I don't want to say too much lest I give you spoilers, but I will say this: consider this with May's (also excellent) Captain America: The Winter Soldier as not only the two temporal bookends of the Marvel summer, but also the two poles of the Marvel approach. Captain America: The Winter Soldier was at its heart a serious commentary on a number of highly topical political issues (see: the surveillance state). Guardians of the Galaxy, on the other hand, is a fly-by-the-seat-of-your-Captain-Tightpants, devil-may-care, why-the-hell-not comedy. Both movies contain thoughtful considerations of relationships, ethics and morals, and heroism, but they do with from completely opposite ends of the tonal spectrum ... and they both do it brilliantly.
I'll just note the main cast: Chris Pratt of Parks and Recreation is delightful as lovable rogue Peter Quill; Zoe Saldana is Gamora, a green-skinned alien who is as far from an Orion girl as you can imagine (she's an assassin); Dave Bautista is Drax the Destroyer, a mountain of a figure who also has a problem with metaphors; Bradley Cooper voices Rocket, a hilariously bad-tempered genetically-engineered raccoon with a fondness for weaponry; Vin Diesel voices Groot, a massive sentient tree (no, really! and you'll love him too!) who has a rather limited vocabulary. Circumstance throws these five troublemaking oddballs together, and the rest is pure magic.

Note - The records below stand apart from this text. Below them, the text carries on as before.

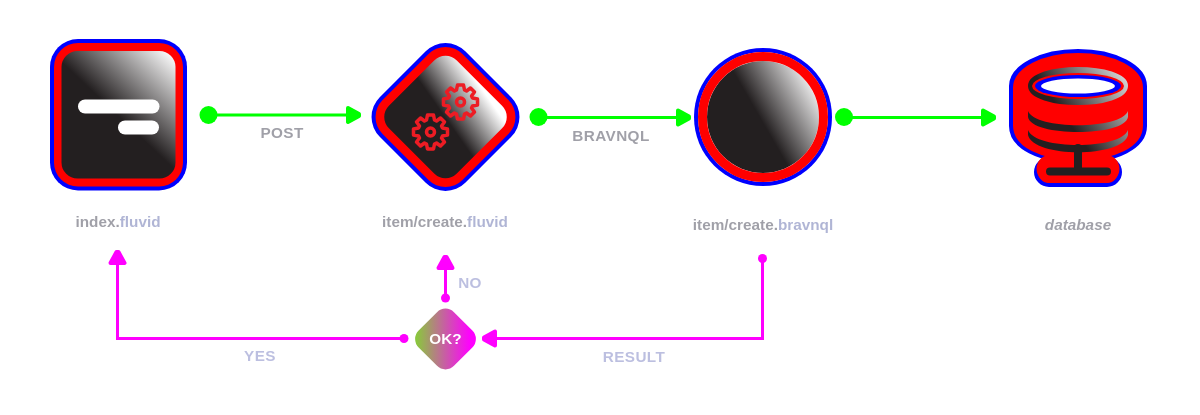
<!DOCTYPE html>
<html lang="en">
<head>
<meta charset="utf-8">
<title>Item creation request flow</title>
<style>
:root {
  --paper: #fff;
  --ink: #231f20;
  --edge: #00f;
  --rim: #f00;
  --gear: #ed1c24;
  --request: #0f0;
  --response: #f0f;
  --leaf: #8bc53f;
  --label: #a0a0a8;
  --extension: #b0b5d5;
  --outcome: #bcbfe0;
}
* { box-sizing: border-box; margin: 0; }
html, body { width: 1200px; height: 415px; overflow: hidden; background: var(--paper); }
body { font: bold 15.3px/18px "Liberation Sans", Arial, sans-serif; color: var(--label); }
.flow { position: relative; width: 1200px; height: 415px; overflow: hidden; }
.connectors { position: absolute; left: 0; top: 0; }
.request { color: var(--request); }
.response { color: var(--response); }

.node {
  position: absolute; top: 36px; width: 180px; height: 200px;
  display: flex; flex-direction: column; align-items: center; justify-content: space-between;
}
.node svg { display: block; overflow: visible; }
.node figcaption { white-space: nowrap; }
.node .ext { color: var(--extension); }
.page { left: 28px; height: 195px; }
.mutation { left: 355px; height: 195px; }
.query { left: 673px; height: 198px; }
.storage { left: 988px; height: 198px; }
.storage figcaption { font-style: italic; }
.badge {
  width: 130px; height: 130px; margin-top: 16px; border-radius: 50%;
  border: 9px solid var(--rim); box-shadow: 0 0 0 4px var(--edge);
  background: linear-gradient(60deg, var(--ink) 48%, #fff 92%) padding-box;
}

.check {
  position: absolute; left: 410px; top: 304px; width: 71px; height: 70px;
  display: grid; place-items: center; color: #fff;
}
.check > * { grid-area: 1 / 1; }

.tag { position: absolute; width: 100px; text-align: center; letter-spacing: .4px; }
.post { left: 232px; top: 124px; }
.call { left: 561px; top: 127px; }
.no { left: 420px; top: 274px; }
.yes { left: 210px; top: 347px; }
.result { left: 584px; top: 348px; }
.outcome { color: var(--outcome); }
</style>
</head>
<body>
<main class="flow">

  <svg class="connectors" width="1200" height="415" viewBox="0 0 1200 415" aria-hidden="true">
    <defs>
      <path id="arrowhead" d="M-13 -7L-2 -1V1L-13 7Z" fill="currentColor" stroke="currentColor" stroke-width="4" stroke-linejoin="round"/>
    </defs>
    <g class="request" fill="none" stroke="currentColor" stroke-width="3">
      <path d="M208 115H350M538 117.5H680M844 117.5H985"/>
      <g fill="currentColor" stroke="none">
        <circle cx="208.5" cy="115" r="9"/>
        <circle cx="538.5" cy="117" r="9"/>
        <circle cx="844" cy="117" r="9"/>
      </g>
      <use href="#arrowhead" x="361" y="115"/>
      <use href="#arrowhead" x="691" y="117.5"/>
      <use href="#arrowhead" x="996" y="117.5"/>
    </g>
    <g class="response" fill="none" stroke="currentColor" stroke-width="3">
      <path d="M762.5 258V338.5H494M404 338.5H117.5V262M445.5 298V267"/>
      <g fill="currentColor" stroke="none">
        <circle cx="762.5" cy="258.5" r="4.5"/>
        <circle cx="404" cy="338.5" r="4.5"/>
        <circle cx="445.5" cy="298" r="4.5"/>
      </g>
      <use href="#arrowhead" transform="translate(482 338.5) rotate(180)"/>
      <use href="#arrowhead" transform="translate(117.5 250) rotate(-90)"/>
      <use href="#arrowhead" transform="translate(445.5 255) rotate(-90)"/>
    </g>
  </svg>

  <figure class="node page">
    <svg width="180" height="160" viewBox="28 36 180 160" role="img" aria-label="Page template">
      <defs>
        <linearGradient id="page-shine" gradientUnits="userSpaceOnUse" x1="110" y1="108" x2="167" y2="48">
          <stop stop-color="var(--ink)"/><stop offset="1" stop-color="#fff"/>
        </linearGradient>
      </defs>
      <rect x="50" y="39" width="137" height="151.5" rx="28" fill="var(--edge)"/>
      <rect x="54" y="43" width="129" height="143.5" rx="24" fill="var(--rim)"/>
      <rect x="61.5" y="51" width="114" height="127.5" rx="16" fill="url(#page-shine)"/>
      <g fill="#fff">
        <rect x="78" y="99.5" width="81.5" height="14" rx="7"/>
        <rect x="118" y="120.5" width="41" height="14" rx="7"/>
      </g>
    </svg>
    <figcaption>index.<span class="ext">fluvid</span></figcaption>
  </figure>

  <figure class="node mutation">
    <svg width="180" height="160" viewBox="355 36 180 160" role="img" aria-label="Processing template">
      <defs>
        <linearGradient id="process-shine" gradientUnits="userSpaceOnUse" x1="-4" y1="0" x2="4" y2="-46">
          <stop stop-color="var(--ink)"/><stop offset="1" stop-color="#fff"/>
        </linearGradient>
        <g id="gear" fill="none" stroke="var(--gear)" stroke-width="3.5" stroke-linejoin="round">
          <path d="M-3 -17H3L4 -12L6 -11L10 -14L14 -10L11 -6L12 -4L17 -3V3L12 4L11 6L14 10L10 14L6 11L4 12L3 17H-3L-4 12L-6 11L-10 14L-14 10L-11 6L-12 4L-17 3V-3L-12 -4L-11 -6L-14 -10L-10 -14L-6 -11L-4 -12Z"/>
          <circle r="4"/>
        </g>
      </defs>
      <g transform="translate(445.5 117) rotate(45)">
        <rect x="-60.5" y="-60.5" width="121" height="121" rx="28" fill="var(--edge)"/>
        <rect x="-56.5" y="-56.5" width="113" height="113" rx="24" fill="var(--rim)"/>
        <rect x="-48" y="-48" width="96" height="96" rx="16" fill="url(#process-shine)"/>
      </g>
      <use href="#gear" x="430.5" y="132"/>
      <use href="#gear" x="460.5" y="102"/>
    </svg>
    <figcaption>item/create.<span class="ext">fluvid</span></figcaption>
  </figure>

  <figure class="node query">
    <div class="badge"></div>
    <figcaption>item/create.<span class="ext">bravnql</span></figcaption>
  </figure>

  <figure class="node storage">
    <svg width="180" height="160" viewBox="987 36 180 160" role="img" aria-label="Database">
      <defs>
        <linearGradient id="disk-shine" gradientUnits="userSpaceOnUse" x1="1066" y1="120" x2="1128" y2="76">
          <stop stop-color="var(--ink)"/><stop offset="1" stop-color="#ddd"/>
        </linearGradient>
        <g id="disk-shape">
          <path d="M1010 86A67 35 0 0 1 1144 86V126C1144 147 1116 161 1077 161S1010 147 1010 126Z"/>
          <rect x="1035" y="159" width="84" height="26" rx="13"/>
        </g>
      </defs>
      <use href="#disk-shape" fill="var(--edge)" stroke="var(--edge)" stroke-width="4"/>
      <use href="#disk-shape" fill="var(--rim)" stroke="var(--rim)" stroke-width="4" transform="translate(1077 117) scale(.942) translate(-1077 -117)"/>
      <rect x="1037" y="161" width="80" height="22" rx="11" fill="var(--rim)"/>
      <path d="M1058 150H1096V166H1058Z" fill="var(--rim)"/>
      <g fill="none" stroke="url(#disk-shine)" stroke-width="8">
        <ellipse cx="1077" cy="86" rx="46" ry="15"/>
      </g>
      <g fill="url(#disk-shine)">
        <path d="M1027 111C1034 130 1120 130 1127 111V117C1124 137 1030 137 1027 117Z"/>
        <path d="M1027 130C1034 150 1120 150 1127 130V135C1122 158 1032 158 1027 135Z"/>
      </g>
      <ellipse cx="1077" cy="86" rx="46" ry="13" fill="var(--rim)"/>
      <ellipse cx="1077" cy="86" rx="43" ry="11" fill="var(--edge)"/>
      <ellipse cx="1077" cy="86" rx="37" ry="7.5" fill="#fff"/>
      <path d="M1077 148V171M1049 171.5H1106" fill="none" stroke="var(--ink)" stroke-width="8" stroke-linecap="round"/>
    </svg>
    <figcaption>database</figcaption>
  </figure>

  <div class="check">
    <svg width="71" height="70" viewBox="-35.5 -35 71 70" aria-hidden="true">
      <defs>
        <linearGradient id="check-blend" x1="0" y1="1" x2="1" y2="0">
          <stop offset=".1" stop-color="var(--leaf)"/><stop offset=".85" stop-color="var(--response)"/>
        </linearGradient>
      </defs>
      <rect x="-25" y="-25" width="50" height="50" rx="12" fill="url(#check-blend)" transform="rotate(45)"/>
    </svg>
    <span>OK?</span>
  </div>

  <span class="tag post">POST</span>
  <span class="tag call">BRAVNQL</span>
  <span class="tag outcome no">NO</span>
  <span class="tag outcome yes">YES</span>
  <span class="tag outcome result">RESULT</span>

</main>
</body>
</html>
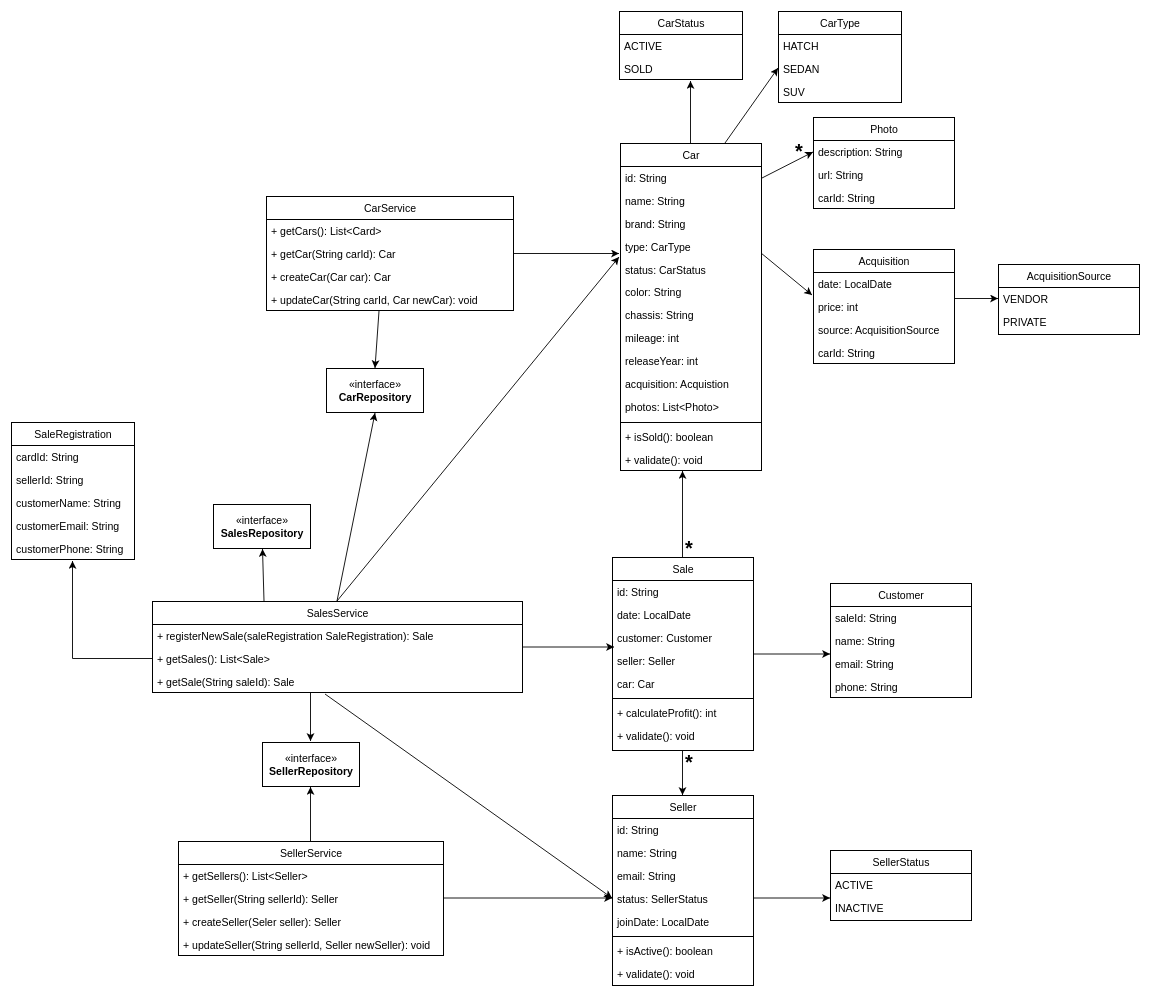
<!DOCTYPE html>
<html lang="en">
<head>
<meta charset="utf-8">
<title>Car sales class diagram</title>
<style>
:root { --ink: #000; --paper: #fff; --row: 22.9px; }
* { box-sizing: border-box; margin: 0; padding: 0; }
body { background: var(--paper); overflow: hidden; }
.diagram {
  position: relative; width: 1150px; height: 999px; overflow: hidden;
  background: var(--paper); color: var(--ink);
  font: 10.56px/var(--row) "Liberation Sans", Arial, sans-serif;
  white-space: nowrap;
}
.node {
  position: absolute; left: var(--x); top: var(--y); width: var(--w); height: var(--h);
  border: 1px solid var(--ink); background: var(--paper);
}
.node h2 {
  height: 23px; border-bottom: 1px solid var(--ink);
  font-size: inherit; font-weight: 400; line-height: 23px; text-align: center;
}
.node ul { list-style: none; padding-left: 4px; }
.node li { height: var(--row); }
.node hr { border: 0; border-top: 1px solid var(--ink); margin: 3px 0; }
.interface {
  display: flex; flex-direction: column; justify-content: center;
  text-align: center; line-height: 12.7px;
}
.connectors { position: absolute; left: 0; top: 0; }
.lines { fill: none; stroke: var(--ink); stroke-width: 0.9; }
.many { font: 700 20px "Liberation Sans", Arial, sans-serif; text-anchor: middle; }
</style>
</head>
<body>
<main class="diagram">

<section class="node" style="--x:619px;--y:11px;--w:124px;--h:69px">
  <h2>CarStatus</h2>
  <ul><li>ACTIVE</li><li>SOLD</li></ul>
</section>

<section class="node" style="--x:778px;--y:11px;--w:124px;--h:92px">
  <h2>CarType</h2>
  <ul><li>HATCH</li><li>SEDAN</li><li>SUV</li></ul>
</section>

<section class="node" style="--x:813px;--y:117px;--w:142px;--h:92px">
  <h2>Photo</h2>
  <ul><li>description: String</li><li>url: String</li><li>carId: String</li></ul>
</section>

<section class="node" style="--x:620px;--y:143px;--w:142px;--h:328px">
  <h2>Car</h2>
  <ul>
    <li>id: String</li><li>name: String</li><li>brand: String</li><li>type: CarType</li>
    <li>status: CarStatus</li><li>color: String</li><li>chassis: String</li><li>mileage: int</li>
    <li>releaseYear: int</li><li>acquisition: Acquistion</li><li>photos: List&lt;Photo&gt;</li>
  </ul>
  <hr>
  <ul><li>+ isSold(): boolean</li><li>+ validate(): void</li></ul>
</section>

<section class="node" style="--x:813px;--y:249px;--w:142px;--h:115px">
  <h2>Acquisition</h2>
  <ul><li>date: LocalDate</li><li>price: int</li><li>source: AcquisitionSource</li><li>carId: String</li></ul>
</section>

<section class="node" style="--x:998px;--y:264px;--w:142px;--h:71px">
  <h2>AcquisitionSource</h2>
  <ul><li>VENDOR</li><li>PRIVATE</li></ul>
</section>

<section class="node" style="--x:266px;--y:196px;--w:248px;--h:115px">
  <h2>CarService</h2>
  <ul>
    <li>+ getCars(): List&lt;Card&gt;</li><li>+ getCar(String carId): Car</li>
    <li>+ createCar(Car car): Car</li><li>+ updateCar(String carId, Car newCar): void</li>
  </ul>
</section>

<section class="node interface" style="--x:326px;--y:368px;--w:98px;--h:45px">
  <span>«interface»</span><strong>CarRepository</strong>
</section>

<section class="node" style="--x:11px;--y:422px;--w:124px;--h:138px">
  <h2>SaleRegistration</h2>
  <ul>
    <li>cardId: String</li><li>sellerId: String</li><li>customerName: String</li>
    <li>customerEmail: String</li><li>customerPhone: String</li>
  </ul>
</section>

<section class="node interface" style="--x:213px;--y:504px;--w:98px;--h:45px">
  <span>«interface»</span><strong>SalesRepository</strong>
</section>

<section class="node" style="--x:152px;--y:601px;--w:371px;--h:92px">
  <h2>SalesService</h2>
  <ul>
    <li>+ registerNewSale(saleRegistration SaleRegistration): Sale</li>
    <li>+ getSales(): List&lt;Sale&gt;</li><li>+ getSale(String saleId): Sale</li>
  </ul>
</section>

<section class="node" style="--x:612px;--y:557px;--w:142px;--h:194px">
  <h2>Sale</h2>
  <ul>
    <li>id: String</li><li>date: LocalDate</li><li>customer: Customer</li>
    <li>seller: Seller</li><li>car: Car</li>
  </ul>
  <hr>
  <ul><li>+ calculateProfit(): int</li><li>+ validate(): void</li></ul>
</section>

<section class="node" style="--x:830px;--y:583px;--w:142px;--h:115px">
  <h2>Customer</h2>
  <ul><li>saleId: String</li><li>name: String</li><li>email: String</li><li>phone: String</li></ul>
</section>

<section class="node interface" style="--x:262px;--y:742px;--w:98px;--h:45px">
  <span>«interface»</span><strong>SellerRepository</strong>
</section>

<section class="node" style="--x:178px;--y:841px;--w:266px;--h:115px">
  <h2>SellerService</h2>
  <ul>
    <li>+ getSellers(): List&lt;Seller&gt;</li><li>+ getSeller(String sellerId): Seller</li>
    <li>+ createSeller(Seler seller): Seller</li><li>+ updateSeller(String sellerId, Seller newSeller): void</li>
  </ul>
</section>

<section class="node" style="--x:612px;--y:795px;--w:142px;--h:191px">
  <h2>Seller</h2>
  <ul>
    <li>id: String</li><li>name: String</li><li>email: String</li>
    <li>status: SellerStatus</li><li>joinDate: LocalDate</li>
  </ul>
  <hr>
  <ul><li>+ isActive(): boolean</li><li>+ validate(): void</li></ul>
</section>

<section class="node" style="--x:830px;--y:850px;--w:142px;--h:71px">
  <h2>SellerStatus</h2>
  <ul><li>ACTIVE</li><li>INACTIVE</li></ul>
</section>

<svg class="connectors" width="1150" height="999" viewBox="0 0 1150 999" aria-hidden="true">
  <defs>
    <marker id="arrow" markerUnits="userSpaceOnUse" markerWidth="10" markerHeight="10" refX="8" refY="4" orient="auto">
      <polygon points="8,4 0,8 2,4 0,0"/>
    </marker>
  </defs>
  <g class="lines">
    <g id="from-car">
      <path d="M690.5 143V81" marker-end="url(#arrow)"/>
      <path d="M725 143L778 68" marker-end="url(#arrow)"/>
      <path d="M762 178L813 152" marker-end="url(#arrow)"/>
      <path d="M761 253L812 295" marker-end="url(#arrow)"/>
    </g>
    <path d="M954 298.5H998" marker-end="url(#arrow)"/>
    <g id="from-car-service">
      <path d="M514 253.5H619" marker-end="url(#arrow)"/>
      <path d="M379 311L375 368" marker-end="url(#arrow)"/>
    </g>
    <g id="from-sales-service">
      <path d="M337 601L375 413" marker-end="url(#arrow)"/>
      <path d="M337 601L619 257" marker-end="url(#arrow)"/>
      <path d="M264 601L262.5 549" marker-end="url(#arrow)"/>
      <path d="M152 658.5H72.5V561" marker-end="url(#arrow)"/>
      <path d="M523 647H614" marker-end="url(#arrow)"/>
      <path d="M310.5 693V741" marker-end="url(#arrow)"/>
      <path d="M325 694L612 898" marker-end="url(#arrow)"/>
    </g>
    <g id="from-seller-service">
      <path d="M310.5 841V787" marker-end="url(#arrow)"/>
      <path d="M444 898H612" marker-end="url(#arrow)"/>
    </g>
    <g id="from-sale">
      <path d="M682.5 557V471" marker-end="url(#arrow)"/>
      <path d="M753 654H830" marker-end="url(#arrow)"/>
      <path d="M682.5 751V795" marker-end="url(#arrow)"/>
    </g>
    <path d="M753 898H830" marker-end="url(#arrow)"/>
  </g>
  <g class="many">
    <text x="799" y="158">*</text>
    <text x="689" y="555">*</text>
    <text x="689" y="769">*</text>
  </g>
</svg>
</main>
</body>
</html>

As for complaints? I will have to point out again that Marvel has a problem creating textured, complex villains (aside from Loki). Djimon Hounsou's Korath, Lee Pace's Ronan, and Karen "Amy Pond" Gillan's Nebula all seemed mostly one-dimensional, and a lot of their motivation could be summed up in the word "MacGuffin."
Yet for all the (little) flaws, Guardians is one big, zany, irreverent thrill ride that also has a surprising amount of heart. You'll laugh, you'll cry, you'll love every moment of it if the audience in my packed opening night auditorium was any indication. There was sheer delight in the air amid the gales of laughter and real emotional investment during several other moments. Also: if by movie's end you aren't affectionately attached to Rocket and Groot, there's nothing I can do for you.
PS: This is a Marvel movie, so be sure to stay until the credits are over.
Mad Minerva gives Guardians of the Galaxy a grade of A+ and the crown of Best Movie of Summer 2014.
RottenTomatoes gives the movie the bona fide Fresh rating of 92%.
Guardians of the Galaxy runs 121 minutes and is rated PG-13 for sci-fi action and alien violence, some language, and Chris Pratt's abs.
Here's the trailer: